Devin Hosea, AB | Princeton University

Fiscella et al ("Implementing Opioid Treatment in Correctional Facilities, JAMA Internal Medicine, online pub ahead of print, 30 July 2018) are generally correct in noting that "attitudinal" barriers prevent the treatment of OUD (Opioid Use Disorder, as defined in the DSM) in detention (jail, prison, or otherwise). This is a polite way of stating that American correctional facilities, in line with a distinctly American view of OUD treatment (as opposed to European and elsewhere), are largely pro-abstinence and anti-MAT (Medication Assisted Treatment).

Within MAT, there are basically three options for medication in the US, as the
authors note: methadone, buprenorphine, and naltrexone. It is quite telling that US prisons are now adopting long-acting naltrexone as a "treatment" for OUD, because unlike buprenorphine and naltrexone, it is an opioid antagonist that deflects the psychotropic effects of opioids, but has no evidence-based efficacy in treating OUD. In short, it "enforces" abstinence by disabling the psychotropic effects of opioids.

There is an irony here unique to prisons and other compulsory environments: the reason that naltrexone has no efficacy (in trials outside of prisons) is primarily due to lack of adherence. So, when patients are deprived of their liberties, and must take naltrexone (either in short or long-acting form), it is much more likely to "work". Put more simply, it doesn't work unless you can *compel* the patient to take it, and even then it just enforces absence by reducing or eliminating the psychotropic effect of opioids. Patients generally won't take it voluntarily, or at least, they won't take it for very long, in a voluntary environment.

Of course, naltrexone will not help the OUD patient-prisoner. Worse still, it will ultimately harm this patient population. In fact, the long-term expected mortality rate from overdose should be even higher, given that regular naltrexone administration reduces tolerance (upon termination of a course of naltrexone Tx), and that recently-discharged detainees are the highest-risk group for lethal overdoses. (See Strang, JS, "Death Matters", Addiction UK, 2015)
American attitudes towards using opioids (or partial agonists) to treat OUD are increasing mortality, now so in prisons even more than in the general population.  Until we let medical science dictate medical policy, instead of "attitudes" based on ignorance of the scientific evidence, the United States will continue to have the highest per-capita OUD mortality rate. 

Devin Hosea
Princeton, New Jersey

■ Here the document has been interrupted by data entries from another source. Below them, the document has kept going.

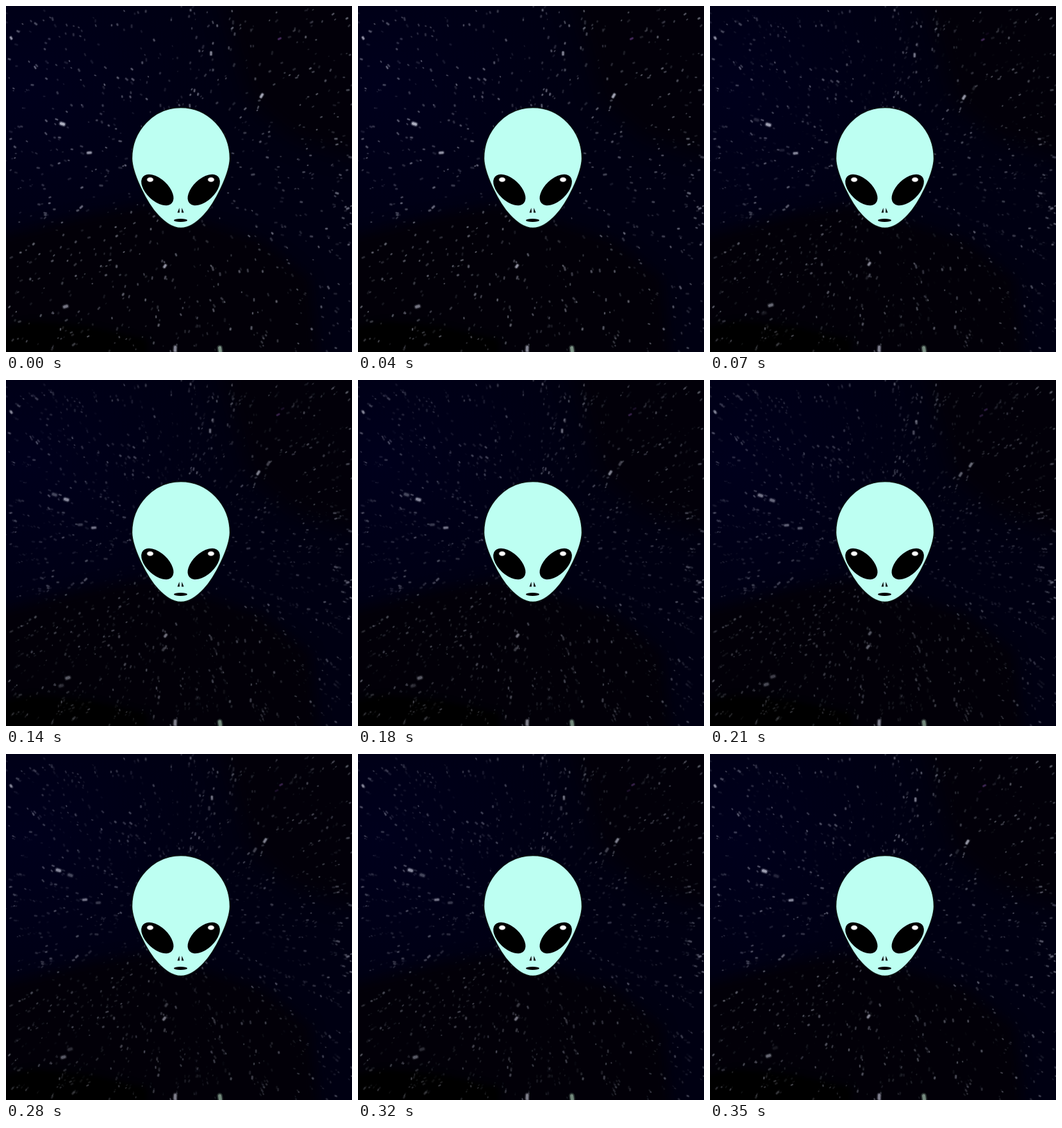
Recreate the animation shown at these times as an HTML page with a canvas. Size 540 by 540 pixels, loop 0.42 s.

```html
<!DOCTYPE html>
<html lang="en">
<head>
<meta charset="utf-8">
<title>Alien in space</title>
<style>
  html, body { margin: 0; width: 100%; height: 100%; overflow: hidden; background: #000010; }
  canvas, svg { position: absolute; left: 0; top: 0; width: 540px; height: 540px; }
</style>
</head>
<body>
<canvas id="sky" width="540" height="540"></canvas>
<svg viewBox="0 0 540 540">
  <path d="M273 158.5C315 158.5 349.5 194 349.5 238C349 262 326 308 309 326C297 339 286 346.500 273 346.500C260 346.500 249 339 237 326C220 308 197 262 196.500 238C196.500 194 231 158.500 273 158.500Z" fill="#bdfff2" stroke="#0b1210" stroke-width="1.4"/>
  <g id="half">
    <ellipse cx="236.300" cy="287" rx="30.500" ry="17" transform="rotate(43 236.300 287)"/>
    <ellipse cx="225" cy="271" rx="5" ry="3.500" fill="#fff" stroke="#777" stroke-width=".8"/>
    <path d="M270.500 315L271 322.500H267.500Z"/>
  </g>
  <use href="#half" transform="translate(545) scale(-1 1)"/>
  <ellipse cx="272.500" cy="334.500" rx="10.500" ry="2.500"/>
</svg>
<script>
const ctx = document.getElementById('sky').getContext('2d');
const SIZE = 540, CX = 270, CY = 260;
const STEP = 70, STEPS = 6, SPEED = 3.6;

let seed = 11;
const rnd = () => (seed = seed * 16807 % 2147483647) / 2147483647;

const stars = [];
function addStar(x, y, light, size, color = '#c8cadb') {
  const edge = Math.min(x, y, SIZE - x, SIZE - y);
  const dir = Math.atan2(CY - y, CX - x);
  const speed = SPEED * Math.min(1, edge / 95);
  const tilt = dir + (rnd() - .5) * 1.2;
  const len = size * (.3 + rnd() * .9);
  stars.push({
    x, y, light, size, color,
    vx: Math.cos(dir) * speed, vy: Math.sin(dir) * speed,
    lx: Math.cos(tilt) * len / 2, ly: Math.sin(tilt) * len / 2
  });
}
for (let i = 0; i < 900; i++)
  addStar(rnd() * SIZE, rnd() * SIZE, .1 + .4 * rnd() ** 2, 1.5 + rnd() * 1.7);

// A few stars stand out
addStar(88, 184, 1, 5);
addStar(130, 229, .8, 4);
addStar(248, 406, .8, 4);
addStar(93, 469, .6, 5);
addStar(399, 140, .9, 4);
addStar(320, 74, .7, 3.5);
addStar(8, 50, .8, 3.5);
addStar(264, 535, .7, 5);
addStar(334, 536, .8, 6, '#a9c9b4');
addStar(427, 51, .6, 3, '#7a4a9c');

function shade(color, blur, ...pts) {
  ctx.filter = `blur(${blur}px)`;
  ctx.fillStyle = color;
  ctx.beginPath();
  for (let i = 0; i < pts.length; i += 2) ctx.lineTo(pts[i], pts[i + 1]);
  ctx.fill();
}

function drawSpace() {
  ctx.globalAlpha = 1;
  ctx.filter = 'none';
  const glow = ctx.createRadialGradient(30, 130, 0, 30, 130, 300);
  glow.addColorStop(0, '#00001c');
  glow.addColorStop(1, '#000012');
  ctx.fillStyle = glow;
  ctx.fillRect(0, 0, SIZE, SIZE);
  shade('#020009', 16, 330, -30, 380, 150, 450, 210, 570, 245, 570, -30);
  shade('#020008', 10, -30, 365, 130, 325, 220, 310, 400, 365, 475, 425, 490, 570, -30, 570);
  shade('#000', 5, -20, 505, 40, 492, 130, 500, 220, 520, 220, 560, -20, 560);
  ctx.filter = 'none';
}

function drawStars(shift, alpha) {
  ctx.lineCap = 'round';
  const line = (s, width, light) => {
    const x = s.x + s.vx * shift, y = s.y + s.vy * shift;
    ctx.globalAlpha = light * alpha;
    ctx.lineWidth = width;
    ctx.beginPath();
    ctx.moveTo(x - s.lx, y - s.ly);
    ctx.lineTo(x + s.lx, y + s.ly);
    ctx.stroke();
  };
  for (const s of stars) {
    ctx.strokeStyle = s.color;
    line(s, s.size * 1.5, s.light * .3);
    line(s, s.size * .85, s.light * .8);
  }
}

// Stars drift inward in steps; two copies cross-fade to close the loop
let last = -1;
function frame() {
  const step = Math.floor(performance.now() / STEP) % STEPS;
  if (step !== last) {
    last = step;
    const shift = (step + 3) % STEPS - 3;
    const fade = Math.abs(shift) / STEPS;
    drawSpace();
    drawStars(shift, (1 - fade) ** .8);
    if (fade) drawStars(shift < 0 ? shift + STEPS : shift - STEPS, fade);
  }
  requestAnimationFrame(frame);
}
frame();
</script>
</body>
</html>
```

Attitudinal barriers to treatment of OUD
Jim Recht, MD | Cambridge Health Alliance Dept. of Psychiatry, Harvard Medical School
This excellent paper spells out some of our barriers to appropriate treatment, and hints at others. Thanks to Devin Hosea for his thoughtful and incisive comment (below).